[SUPPLIED MATERIAL — start]

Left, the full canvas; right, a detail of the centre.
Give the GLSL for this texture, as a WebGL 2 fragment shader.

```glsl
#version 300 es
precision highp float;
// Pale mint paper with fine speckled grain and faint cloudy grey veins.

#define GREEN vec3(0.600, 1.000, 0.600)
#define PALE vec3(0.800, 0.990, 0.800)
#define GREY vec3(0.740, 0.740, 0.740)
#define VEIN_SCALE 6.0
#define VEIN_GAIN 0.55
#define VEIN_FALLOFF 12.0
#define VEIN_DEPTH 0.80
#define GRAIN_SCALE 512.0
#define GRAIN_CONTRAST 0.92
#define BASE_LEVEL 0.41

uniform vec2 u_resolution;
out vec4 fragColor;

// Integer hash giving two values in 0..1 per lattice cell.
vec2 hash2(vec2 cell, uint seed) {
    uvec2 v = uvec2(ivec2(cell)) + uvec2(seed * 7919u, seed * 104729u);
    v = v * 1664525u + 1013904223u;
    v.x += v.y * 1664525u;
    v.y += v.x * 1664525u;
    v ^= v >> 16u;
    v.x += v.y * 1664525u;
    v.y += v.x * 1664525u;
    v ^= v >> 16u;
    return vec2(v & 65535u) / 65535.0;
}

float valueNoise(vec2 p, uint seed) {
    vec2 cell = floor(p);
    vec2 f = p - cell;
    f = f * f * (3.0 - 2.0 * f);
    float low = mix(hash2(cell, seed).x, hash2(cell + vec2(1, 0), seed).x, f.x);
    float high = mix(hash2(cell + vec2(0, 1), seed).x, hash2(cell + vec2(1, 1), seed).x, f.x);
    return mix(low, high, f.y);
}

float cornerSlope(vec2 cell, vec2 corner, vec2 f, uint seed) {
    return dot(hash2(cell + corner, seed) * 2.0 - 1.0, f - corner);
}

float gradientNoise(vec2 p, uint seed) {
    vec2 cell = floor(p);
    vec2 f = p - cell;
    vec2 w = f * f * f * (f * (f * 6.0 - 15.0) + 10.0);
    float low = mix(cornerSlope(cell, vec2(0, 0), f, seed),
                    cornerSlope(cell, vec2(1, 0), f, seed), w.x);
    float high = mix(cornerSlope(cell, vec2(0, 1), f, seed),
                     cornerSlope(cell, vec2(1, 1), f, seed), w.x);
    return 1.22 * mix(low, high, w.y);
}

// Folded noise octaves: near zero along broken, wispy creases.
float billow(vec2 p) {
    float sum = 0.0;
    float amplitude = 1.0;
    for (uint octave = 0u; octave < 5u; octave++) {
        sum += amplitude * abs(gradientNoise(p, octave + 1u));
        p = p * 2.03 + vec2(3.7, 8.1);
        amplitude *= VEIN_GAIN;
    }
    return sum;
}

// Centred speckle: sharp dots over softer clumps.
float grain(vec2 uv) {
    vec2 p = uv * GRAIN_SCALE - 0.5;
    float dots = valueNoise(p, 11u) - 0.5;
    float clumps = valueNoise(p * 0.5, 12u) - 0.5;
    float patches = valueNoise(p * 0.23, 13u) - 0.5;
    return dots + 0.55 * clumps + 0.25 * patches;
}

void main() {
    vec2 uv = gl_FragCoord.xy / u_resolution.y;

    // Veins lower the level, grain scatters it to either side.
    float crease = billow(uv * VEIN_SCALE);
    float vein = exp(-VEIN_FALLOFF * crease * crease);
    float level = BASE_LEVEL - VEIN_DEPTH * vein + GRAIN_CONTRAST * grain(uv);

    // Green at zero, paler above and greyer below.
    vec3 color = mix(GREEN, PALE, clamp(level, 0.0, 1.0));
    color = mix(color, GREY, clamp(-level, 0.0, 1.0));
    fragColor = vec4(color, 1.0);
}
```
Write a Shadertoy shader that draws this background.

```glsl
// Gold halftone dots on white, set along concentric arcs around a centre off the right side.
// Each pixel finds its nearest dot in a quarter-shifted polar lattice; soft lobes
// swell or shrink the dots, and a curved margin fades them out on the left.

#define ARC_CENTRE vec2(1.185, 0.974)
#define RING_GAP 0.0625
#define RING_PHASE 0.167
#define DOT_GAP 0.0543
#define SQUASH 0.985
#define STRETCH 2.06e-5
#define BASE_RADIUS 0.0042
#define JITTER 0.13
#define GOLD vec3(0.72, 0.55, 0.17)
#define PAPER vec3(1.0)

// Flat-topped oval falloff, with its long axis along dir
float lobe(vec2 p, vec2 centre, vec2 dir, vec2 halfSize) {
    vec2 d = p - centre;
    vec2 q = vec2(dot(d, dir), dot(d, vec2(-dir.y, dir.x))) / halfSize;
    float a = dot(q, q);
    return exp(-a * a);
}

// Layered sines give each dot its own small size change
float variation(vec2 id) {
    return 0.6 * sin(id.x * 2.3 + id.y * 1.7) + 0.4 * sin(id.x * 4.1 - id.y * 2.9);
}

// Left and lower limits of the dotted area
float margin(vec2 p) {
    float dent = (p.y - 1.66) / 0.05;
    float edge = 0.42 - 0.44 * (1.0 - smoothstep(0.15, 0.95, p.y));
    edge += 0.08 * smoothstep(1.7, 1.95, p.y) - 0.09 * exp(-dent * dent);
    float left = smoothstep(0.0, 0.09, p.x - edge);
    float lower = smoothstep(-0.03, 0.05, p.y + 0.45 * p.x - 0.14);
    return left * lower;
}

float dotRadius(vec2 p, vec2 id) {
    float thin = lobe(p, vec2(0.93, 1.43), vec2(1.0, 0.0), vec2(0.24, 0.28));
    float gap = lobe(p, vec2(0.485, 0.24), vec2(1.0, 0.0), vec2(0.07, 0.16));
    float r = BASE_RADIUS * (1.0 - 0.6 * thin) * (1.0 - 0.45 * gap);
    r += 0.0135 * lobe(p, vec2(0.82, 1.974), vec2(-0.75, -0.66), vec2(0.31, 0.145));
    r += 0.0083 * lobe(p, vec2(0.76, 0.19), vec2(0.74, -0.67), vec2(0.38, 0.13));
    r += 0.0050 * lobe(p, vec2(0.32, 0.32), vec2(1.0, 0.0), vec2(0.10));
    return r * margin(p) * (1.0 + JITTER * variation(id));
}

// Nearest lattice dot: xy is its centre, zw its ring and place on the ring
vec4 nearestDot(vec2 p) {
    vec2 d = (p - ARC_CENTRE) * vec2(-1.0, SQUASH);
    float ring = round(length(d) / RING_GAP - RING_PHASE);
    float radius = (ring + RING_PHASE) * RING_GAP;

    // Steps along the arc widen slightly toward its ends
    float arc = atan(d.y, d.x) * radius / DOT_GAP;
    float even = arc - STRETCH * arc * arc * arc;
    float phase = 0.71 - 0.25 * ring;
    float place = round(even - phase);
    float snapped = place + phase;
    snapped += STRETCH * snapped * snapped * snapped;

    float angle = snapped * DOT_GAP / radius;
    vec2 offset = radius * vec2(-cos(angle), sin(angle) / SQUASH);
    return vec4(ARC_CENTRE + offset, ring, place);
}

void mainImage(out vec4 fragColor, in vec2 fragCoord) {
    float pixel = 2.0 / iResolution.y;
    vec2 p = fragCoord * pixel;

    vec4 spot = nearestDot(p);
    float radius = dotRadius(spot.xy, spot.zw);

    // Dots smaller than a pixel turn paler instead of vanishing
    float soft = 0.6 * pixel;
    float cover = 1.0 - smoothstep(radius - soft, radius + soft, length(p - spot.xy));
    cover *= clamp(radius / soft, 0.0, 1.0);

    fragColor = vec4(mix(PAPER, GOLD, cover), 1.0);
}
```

[SUPPLIED MATERIAL — finish]

• PROBLEM:
In full and without edits, return the listing.

• REPLY TO THE EXERCISE:
Left, the full canvas; right, a detail of the centre.
Give the GLSL for this texture, as a WebGL 2 fragment shader.

```glsl
#version 300 es
precision highp float;
// Pale mint paper with fine speckled grain and faint cloudy grey veins.

#define GREEN vec3(0.600, 1.000, 0.600)
#define PALE vec3(0.800, 0.990, 0.800)
#define GREY vec3(0.740, 0.740, 0.740)
#define VEIN_SCALE 6.0
#define VEIN_GAIN 0.55
#define VEIN_FALLOFF 12.0
#define VEIN_DEPTH 0.80
#define GRAIN_SCALE 512.0
#define GRAIN_CONTRAST 0.92
#define BASE_LEVEL 0.41

uniform vec2 u_resolution;
out vec4 fragColor;

// Integer hash giving two values in 0..1 per lattice cell.
vec2 hash2(vec2 cell, uint seed) {
    uvec2 v = uvec2(ivec2(cell)) + uvec2(seed * 7919u, seed * 104729u);
    v = v * 1664525u + 1013904223u;
    v.x += v.y * 1664525u;
    v.y += v.x * 1664525u;
    v ^= v >> 16u;
    v.x += v.y * 1664525u;
    v.y += v.x * 1664525u;
    v ^= v >> 16u;
    return vec2(v & 65535u) / 65535.0;
}

float valueNoise(vec2 p, uint seed) {
    vec2 cell = floor(p);
    vec2 f = p - cell;
    f = f * f * (3.0 - 2.0 * f);
    float low = mix(hash2(cell, seed).x, hash2(cell + vec2(1, 0), seed).x, f.x);
    float high = mix(hash2(cell + vec2(0, 1), seed).x, hash2(cell + vec2(1, 1), seed).x, f.x);
    return mix(low, high, f.y);
}

float cornerSlope(vec2 cell, vec2 corner, vec2 f, uint seed) {
    return dot(hash2(cell + corner, seed) * 2.0 - 1.0, f - corner);
}

float gradientNoise(vec2 p, uint seed) {
    vec2 cell = floor(p);
    vec2 f = p - cell;
    vec2 w = f * f * f * (f * (f * 6.0 - 15.0) + 10.0);
    float low = mix(cornerSlope(cell, vec2(0, 0), f, seed),
                    cornerSlope(cell, vec2(1, 0), f, seed), w.x);
    float high = mix(cornerSlope(cell, vec2(0, 1), f, seed),
                     cornerSlope(cell, vec2(1, 1), f, seed), w.x);
    return 1.22 * mix(low, high, w.y);
}

// Folded noise octaves: near zero along broken, wispy creases.
float billow(vec2 p) {
    float sum = 0.0;
    float amplitude = 1.0;
    for (uint octave = 0u; octave < 5u; octave++) {
        sum += amplitude * abs(gradientNoise(p, octave + 1u));
        p = p * 2.03 + vec2(3.7, 8.1);
        amplitude *= VEIN_GAIN;
    }
    return sum;
}

// Centred speckle: sharp dots over softer clumps.
float grain(vec2 uv) {
    vec2 p = uv * GRAIN_SCALE - 0.5;
    float dots = valueNoise(p, 11u) - 0.5;
    float clumps = valueNoise(p * 0.5, 12u) - 0.5;
    float patches = valueNoise(p * 0.23, 13u) - 0.5;
    return dots + 0.55 * clumps + 0.25 * patches;
}

void main() {
    vec2 uv = gl_FragCoord.xy / u_resolution.y;

    // Veins lower the level, grain scatters it to either side.
    float crease = billow(uv * VEIN_SCALE);
    float vein = exp(-VEIN_FALLOFF * crease * crease);
    float level = BASE_LEVEL - VEIN_DEPTH * vein + GRAIN_CONTRAST * grain(uv);

    // Green at zero, paler above and greyer below.
    vec3 color = mix(GREEN, PALE, clamp(level, 0.0, 1.0));
    color = mix(color, GREY, clamp(-level, 0.0, 1.0));
    fragColor = vec4(color, 1.0);
}
```
Write a Shadertoy shader that draws this background.

```glsl
// Gold halftone dots on white, set along concentric arcs around a centre off the right side.
// Each pixel finds its nearest dot in a quarter-shifted polar lattice; soft lobes
// swell or shrink the dots, and a curved margin fades them out on the left.

#define ARC_CENTRE vec2(1.185, 0.974)
#define RING_GAP 0.0625
#define RING_PHASE 0.167
#define DOT_GAP 0.0543
#define SQUASH 0.985
#define STRETCH 2.06e-5
#define BASE_RADIUS 0.0042
#define JITTER 0.13
#define GOLD vec3(0.72, 0.55, 0.17)
#define PAPER vec3(1.0)

// Flat-topped oval falloff, with its long axis along dir
float lobe(vec2 p, vec2 centre, vec2 dir, vec2 halfSize) {
    vec2 d = p - centre;
    vec2 q = vec2(dot(d, dir), dot(d, vec2(-dir.y, dir.x))) / halfSize;
    float a = dot(q, q);
    return exp(-a * a);
}

// Layered sines give each dot its own small size change
float variation(vec2 id) {
    return 0.6 * sin(id.x * 2.3 + id.y * 1.7) + 0.4 * sin(id.x * 4.1 - id.y * 2.9);
}

// Left and lower limits of the dotted area
float margin(vec2 p) {
    float dent = (p.y - 1.66) / 0.05;
    float edge = 0.42 - 0.44 * (1.0 - smoothstep(0.15, 0.95, p.y));
    edge += 0.08 * smoothstep(1.7, 1.95, p.y) - 0.09 * exp(-dent * dent);
    float left = smoothstep(0.0, 0.09, p.x - edge);
    float lower = smoothstep(-0.03, 0.05, p.y + 0.45 * p.x - 0.14);
    return left * lower;
}

float dotRadius(vec2 p, vec2 id) {
    float thin = lobe(p, vec2(0.93, 1.43), vec2(1.0, 0.0), vec2(0.24, 0.28));
    float gap = lobe(p, vec2(0.485, 0.24), vec2(1.0, 0.0), vec2(0.07, 0.16));
    float r = BASE_RADIUS * (1.0 - 0.6 * thin) * (1.0 - 0.45 * gap);
    r += 0.0135 * lobe(p, vec2(0.82, 1.974), vec2(-0.75, -0.66), vec2(0.31, 0.145));
    r += 0.0083 * lobe(p, vec2(0.76, 0.19), vec2(0.74, -0.67), vec2(0.38, 0.13));
    r += 0.0050 * lobe(p, vec2(0.32, 0.32), vec2(1.0, 0.0), vec2(0.10));
    return r * margin(p) * (1.0 + JITTER * variation(id));
}

// Nearest lattice dot: xy is its centre, zw its ring and place on the ring
vec4 nearestDot(vec2 p) {
    vec2 d = (p - ARC_CENTRE) * vec2(-1.0, SQUASH);
    float ring = round(length(d) / RING_GAP - RING_PHASE);
    float radius = (ring + RING_PHASE) * RING_GAP;

    // Steps along the arc widen slightly toward its ends
    float arc = atan(d.y, d.x) * radius / DOT_GAP;
    float even = arc - STRETCH * arc * arc * arc;
    float phase = 0.71 - 0.25 * ring;
    float place = round(even - phase);
    float snapped = place + phase;
    snapped += STRETCH * snapped * snapped * snapped;

    float angle = snapped * DOT_GAP / radius;
    vec2 offset = radius * vec2(-cos(angle), sin(angle) / SQUASH);
    return vec4(ARC_CENTRE + offset, ring, place);
}

void mainImage(out vec4 fragColor, in vec2 fragCoord) {
    float pixel = 2.0 / iResolution.y;
    vec2 p = fragCoord * pixel;

    vec4 spot = nearestDot(p);
    float radius = dotRadius(spot.xy, spot.zw);

    // Dots smaller than a pixel turn paler instead of vanishing
    float soft = 0.6 * pixel;
    float cover = 1.0 - smoothstep(radius - soft, radius + soft, length(p - spot.xy));
    cover *= clamp(radius / soft, 0.0, 1.0);

    fragColor = vec4(mix(PAPER, GOLD, cover), 1.0);
}
```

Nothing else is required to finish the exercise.